LISTED RECORDS below:

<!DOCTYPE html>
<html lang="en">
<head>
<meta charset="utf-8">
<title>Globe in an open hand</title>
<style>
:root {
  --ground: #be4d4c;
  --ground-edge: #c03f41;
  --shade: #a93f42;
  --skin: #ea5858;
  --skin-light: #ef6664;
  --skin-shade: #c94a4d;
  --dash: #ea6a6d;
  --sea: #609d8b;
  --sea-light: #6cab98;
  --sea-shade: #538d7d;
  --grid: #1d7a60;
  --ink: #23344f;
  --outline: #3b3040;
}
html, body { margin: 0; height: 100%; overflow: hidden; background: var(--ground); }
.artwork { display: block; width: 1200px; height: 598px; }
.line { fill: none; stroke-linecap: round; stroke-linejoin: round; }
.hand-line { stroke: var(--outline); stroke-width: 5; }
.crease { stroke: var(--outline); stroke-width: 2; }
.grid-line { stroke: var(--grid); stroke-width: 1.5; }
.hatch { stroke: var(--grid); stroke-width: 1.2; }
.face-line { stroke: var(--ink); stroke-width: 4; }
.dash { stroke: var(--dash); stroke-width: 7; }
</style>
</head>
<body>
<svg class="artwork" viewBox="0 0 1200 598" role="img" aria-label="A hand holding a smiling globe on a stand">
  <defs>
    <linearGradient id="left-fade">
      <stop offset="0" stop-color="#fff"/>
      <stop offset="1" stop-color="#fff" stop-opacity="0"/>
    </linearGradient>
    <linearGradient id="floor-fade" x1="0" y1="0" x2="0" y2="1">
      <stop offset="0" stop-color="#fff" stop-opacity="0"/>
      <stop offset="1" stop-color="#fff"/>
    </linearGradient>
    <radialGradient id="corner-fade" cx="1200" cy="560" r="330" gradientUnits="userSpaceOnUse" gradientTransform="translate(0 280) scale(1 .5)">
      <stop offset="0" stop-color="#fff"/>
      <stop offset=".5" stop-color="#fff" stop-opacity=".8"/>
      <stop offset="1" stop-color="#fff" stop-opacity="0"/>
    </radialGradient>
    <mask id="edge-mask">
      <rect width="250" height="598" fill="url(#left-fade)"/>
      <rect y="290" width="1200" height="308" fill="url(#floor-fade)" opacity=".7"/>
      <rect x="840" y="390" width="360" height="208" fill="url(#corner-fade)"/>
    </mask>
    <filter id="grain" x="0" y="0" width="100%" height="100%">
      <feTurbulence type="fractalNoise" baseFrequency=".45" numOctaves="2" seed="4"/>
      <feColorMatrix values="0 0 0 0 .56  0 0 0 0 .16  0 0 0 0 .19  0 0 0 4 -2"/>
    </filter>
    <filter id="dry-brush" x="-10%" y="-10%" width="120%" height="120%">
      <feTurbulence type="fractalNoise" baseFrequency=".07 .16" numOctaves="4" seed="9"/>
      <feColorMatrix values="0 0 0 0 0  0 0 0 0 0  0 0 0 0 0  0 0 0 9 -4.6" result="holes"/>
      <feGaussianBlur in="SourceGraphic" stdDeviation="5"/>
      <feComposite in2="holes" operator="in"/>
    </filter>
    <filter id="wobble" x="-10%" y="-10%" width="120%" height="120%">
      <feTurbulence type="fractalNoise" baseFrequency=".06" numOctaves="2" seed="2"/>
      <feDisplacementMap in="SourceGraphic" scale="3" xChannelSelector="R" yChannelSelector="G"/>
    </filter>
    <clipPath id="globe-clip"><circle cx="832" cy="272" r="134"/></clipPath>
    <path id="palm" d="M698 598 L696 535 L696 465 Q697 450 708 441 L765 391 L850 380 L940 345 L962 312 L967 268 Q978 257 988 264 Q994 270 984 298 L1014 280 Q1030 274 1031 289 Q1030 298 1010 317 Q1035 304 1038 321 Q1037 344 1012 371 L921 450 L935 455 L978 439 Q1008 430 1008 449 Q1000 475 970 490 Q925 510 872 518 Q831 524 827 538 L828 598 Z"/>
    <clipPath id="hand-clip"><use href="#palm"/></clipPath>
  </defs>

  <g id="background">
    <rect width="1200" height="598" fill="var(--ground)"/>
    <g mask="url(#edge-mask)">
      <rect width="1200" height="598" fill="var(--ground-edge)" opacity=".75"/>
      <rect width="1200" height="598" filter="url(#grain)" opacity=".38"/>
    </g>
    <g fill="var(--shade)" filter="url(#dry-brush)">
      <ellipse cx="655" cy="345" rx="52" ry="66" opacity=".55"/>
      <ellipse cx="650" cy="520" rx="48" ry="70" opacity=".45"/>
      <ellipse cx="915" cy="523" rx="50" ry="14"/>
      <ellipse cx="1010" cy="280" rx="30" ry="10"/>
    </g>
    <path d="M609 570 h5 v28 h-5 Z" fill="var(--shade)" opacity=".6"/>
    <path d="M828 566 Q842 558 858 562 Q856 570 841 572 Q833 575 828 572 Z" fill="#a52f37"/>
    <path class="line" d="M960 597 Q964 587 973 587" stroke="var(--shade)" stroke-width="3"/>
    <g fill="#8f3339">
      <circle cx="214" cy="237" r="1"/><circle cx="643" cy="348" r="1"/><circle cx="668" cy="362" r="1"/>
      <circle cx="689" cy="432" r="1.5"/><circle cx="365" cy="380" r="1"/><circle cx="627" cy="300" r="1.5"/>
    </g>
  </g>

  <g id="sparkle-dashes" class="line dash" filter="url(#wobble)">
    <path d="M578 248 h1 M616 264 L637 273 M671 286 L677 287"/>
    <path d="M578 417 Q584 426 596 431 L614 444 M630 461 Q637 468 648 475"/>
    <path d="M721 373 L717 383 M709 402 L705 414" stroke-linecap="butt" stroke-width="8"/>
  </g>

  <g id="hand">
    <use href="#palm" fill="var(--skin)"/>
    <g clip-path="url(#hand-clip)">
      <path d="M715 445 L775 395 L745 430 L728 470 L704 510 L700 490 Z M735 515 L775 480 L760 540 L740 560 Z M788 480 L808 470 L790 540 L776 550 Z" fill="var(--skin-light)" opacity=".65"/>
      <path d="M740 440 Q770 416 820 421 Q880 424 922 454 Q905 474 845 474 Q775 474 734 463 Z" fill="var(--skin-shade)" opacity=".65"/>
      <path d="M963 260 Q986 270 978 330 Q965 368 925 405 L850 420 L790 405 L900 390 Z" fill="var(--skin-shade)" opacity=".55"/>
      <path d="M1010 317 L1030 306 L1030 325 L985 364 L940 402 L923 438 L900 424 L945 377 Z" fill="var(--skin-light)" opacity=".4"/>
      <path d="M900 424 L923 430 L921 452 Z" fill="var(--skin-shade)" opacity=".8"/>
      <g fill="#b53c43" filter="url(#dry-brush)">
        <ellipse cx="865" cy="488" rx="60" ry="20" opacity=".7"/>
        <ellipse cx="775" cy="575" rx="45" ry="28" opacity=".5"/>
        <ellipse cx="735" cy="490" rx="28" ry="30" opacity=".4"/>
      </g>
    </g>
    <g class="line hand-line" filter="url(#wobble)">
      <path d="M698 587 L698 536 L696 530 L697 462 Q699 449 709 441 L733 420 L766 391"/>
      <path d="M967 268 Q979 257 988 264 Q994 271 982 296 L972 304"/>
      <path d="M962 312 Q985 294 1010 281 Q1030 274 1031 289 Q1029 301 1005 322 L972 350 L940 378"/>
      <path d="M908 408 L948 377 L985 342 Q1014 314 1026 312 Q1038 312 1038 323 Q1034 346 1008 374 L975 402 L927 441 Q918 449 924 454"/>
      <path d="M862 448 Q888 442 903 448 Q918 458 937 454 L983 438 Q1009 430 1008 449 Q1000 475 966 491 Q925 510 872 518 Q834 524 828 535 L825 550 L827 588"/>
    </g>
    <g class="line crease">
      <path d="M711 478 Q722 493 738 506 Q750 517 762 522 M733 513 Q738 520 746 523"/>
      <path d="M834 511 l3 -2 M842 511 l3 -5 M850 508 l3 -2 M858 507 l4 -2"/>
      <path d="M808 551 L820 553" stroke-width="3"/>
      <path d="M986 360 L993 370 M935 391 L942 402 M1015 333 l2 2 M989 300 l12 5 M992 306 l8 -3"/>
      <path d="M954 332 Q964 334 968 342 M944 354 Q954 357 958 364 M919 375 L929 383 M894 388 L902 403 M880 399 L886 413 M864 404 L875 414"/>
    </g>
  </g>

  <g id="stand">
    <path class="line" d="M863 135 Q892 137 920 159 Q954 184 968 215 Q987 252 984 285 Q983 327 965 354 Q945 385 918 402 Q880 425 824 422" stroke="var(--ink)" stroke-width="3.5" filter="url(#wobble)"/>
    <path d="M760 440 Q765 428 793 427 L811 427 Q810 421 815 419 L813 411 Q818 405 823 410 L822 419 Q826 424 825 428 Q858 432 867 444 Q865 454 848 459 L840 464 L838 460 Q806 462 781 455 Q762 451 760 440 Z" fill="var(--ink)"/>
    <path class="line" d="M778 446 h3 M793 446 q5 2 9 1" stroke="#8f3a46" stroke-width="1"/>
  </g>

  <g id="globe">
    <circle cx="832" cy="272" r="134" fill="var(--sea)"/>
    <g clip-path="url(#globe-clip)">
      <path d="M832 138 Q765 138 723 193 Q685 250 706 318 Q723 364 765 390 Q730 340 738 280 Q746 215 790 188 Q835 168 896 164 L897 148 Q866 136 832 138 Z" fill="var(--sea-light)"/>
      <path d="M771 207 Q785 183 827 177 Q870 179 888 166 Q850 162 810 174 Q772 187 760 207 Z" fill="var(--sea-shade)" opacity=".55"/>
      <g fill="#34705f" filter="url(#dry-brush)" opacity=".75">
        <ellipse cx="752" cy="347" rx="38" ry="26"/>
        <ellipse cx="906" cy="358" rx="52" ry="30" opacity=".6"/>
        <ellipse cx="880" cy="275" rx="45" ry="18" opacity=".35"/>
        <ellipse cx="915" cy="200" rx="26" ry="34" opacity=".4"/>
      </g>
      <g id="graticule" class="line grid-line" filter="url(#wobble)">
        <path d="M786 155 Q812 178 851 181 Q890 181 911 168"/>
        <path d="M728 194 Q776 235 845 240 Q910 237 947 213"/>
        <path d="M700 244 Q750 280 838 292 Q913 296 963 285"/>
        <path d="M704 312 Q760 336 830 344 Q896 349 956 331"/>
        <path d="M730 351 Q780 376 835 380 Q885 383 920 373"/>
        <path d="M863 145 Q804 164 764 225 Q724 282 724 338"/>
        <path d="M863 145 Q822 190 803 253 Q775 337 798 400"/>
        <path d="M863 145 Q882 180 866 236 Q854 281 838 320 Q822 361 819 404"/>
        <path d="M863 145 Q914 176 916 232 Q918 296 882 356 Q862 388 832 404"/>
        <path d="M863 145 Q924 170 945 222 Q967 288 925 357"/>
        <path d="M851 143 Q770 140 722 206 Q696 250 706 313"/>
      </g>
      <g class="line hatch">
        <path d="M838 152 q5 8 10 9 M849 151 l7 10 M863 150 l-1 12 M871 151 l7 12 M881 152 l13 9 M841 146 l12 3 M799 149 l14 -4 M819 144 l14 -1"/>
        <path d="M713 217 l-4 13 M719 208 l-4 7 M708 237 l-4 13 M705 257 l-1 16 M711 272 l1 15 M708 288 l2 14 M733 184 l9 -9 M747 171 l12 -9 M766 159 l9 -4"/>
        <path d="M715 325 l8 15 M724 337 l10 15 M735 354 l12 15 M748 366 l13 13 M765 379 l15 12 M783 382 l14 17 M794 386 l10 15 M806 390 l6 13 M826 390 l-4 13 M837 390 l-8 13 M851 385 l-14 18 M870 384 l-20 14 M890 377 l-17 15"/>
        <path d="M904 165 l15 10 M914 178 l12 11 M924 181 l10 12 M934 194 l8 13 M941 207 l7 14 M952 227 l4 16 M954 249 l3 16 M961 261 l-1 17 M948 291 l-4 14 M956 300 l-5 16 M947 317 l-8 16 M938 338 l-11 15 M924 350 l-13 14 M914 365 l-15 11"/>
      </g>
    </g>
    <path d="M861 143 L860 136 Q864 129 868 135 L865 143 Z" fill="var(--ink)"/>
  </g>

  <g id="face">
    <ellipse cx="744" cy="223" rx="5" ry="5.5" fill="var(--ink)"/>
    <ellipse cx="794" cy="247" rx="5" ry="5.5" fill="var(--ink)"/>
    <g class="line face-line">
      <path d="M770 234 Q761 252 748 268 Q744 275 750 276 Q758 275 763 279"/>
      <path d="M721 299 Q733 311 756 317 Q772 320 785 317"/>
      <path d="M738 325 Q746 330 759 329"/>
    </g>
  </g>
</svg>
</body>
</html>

End of LISTED RECORDS.

* [TASK PROMPT]
Return every line from the entries above that includes the word "fade".

* [EXERCISE ANSWER]
    <linearGradient id="left-fade">
    <linearGradient id="floor-fade" x1="0" y1="0" x2="0" y2="1">
    <radialGradient id="corner-fade" cx="1200" cy="560" r="330" gradientUnits="userSpaceOnUse" gradientTransform="translate(0 280) scale(1 .5)">
      <rect width="250" height="598" fill="url(#left-fade)"/>
      <rect y="290" width="1200" height="308" fill="url(#floor-fade)" opacity=".7"/>
      <rect x="840" y="390" width="360" height="208" fill="url(#corner-fade)"/>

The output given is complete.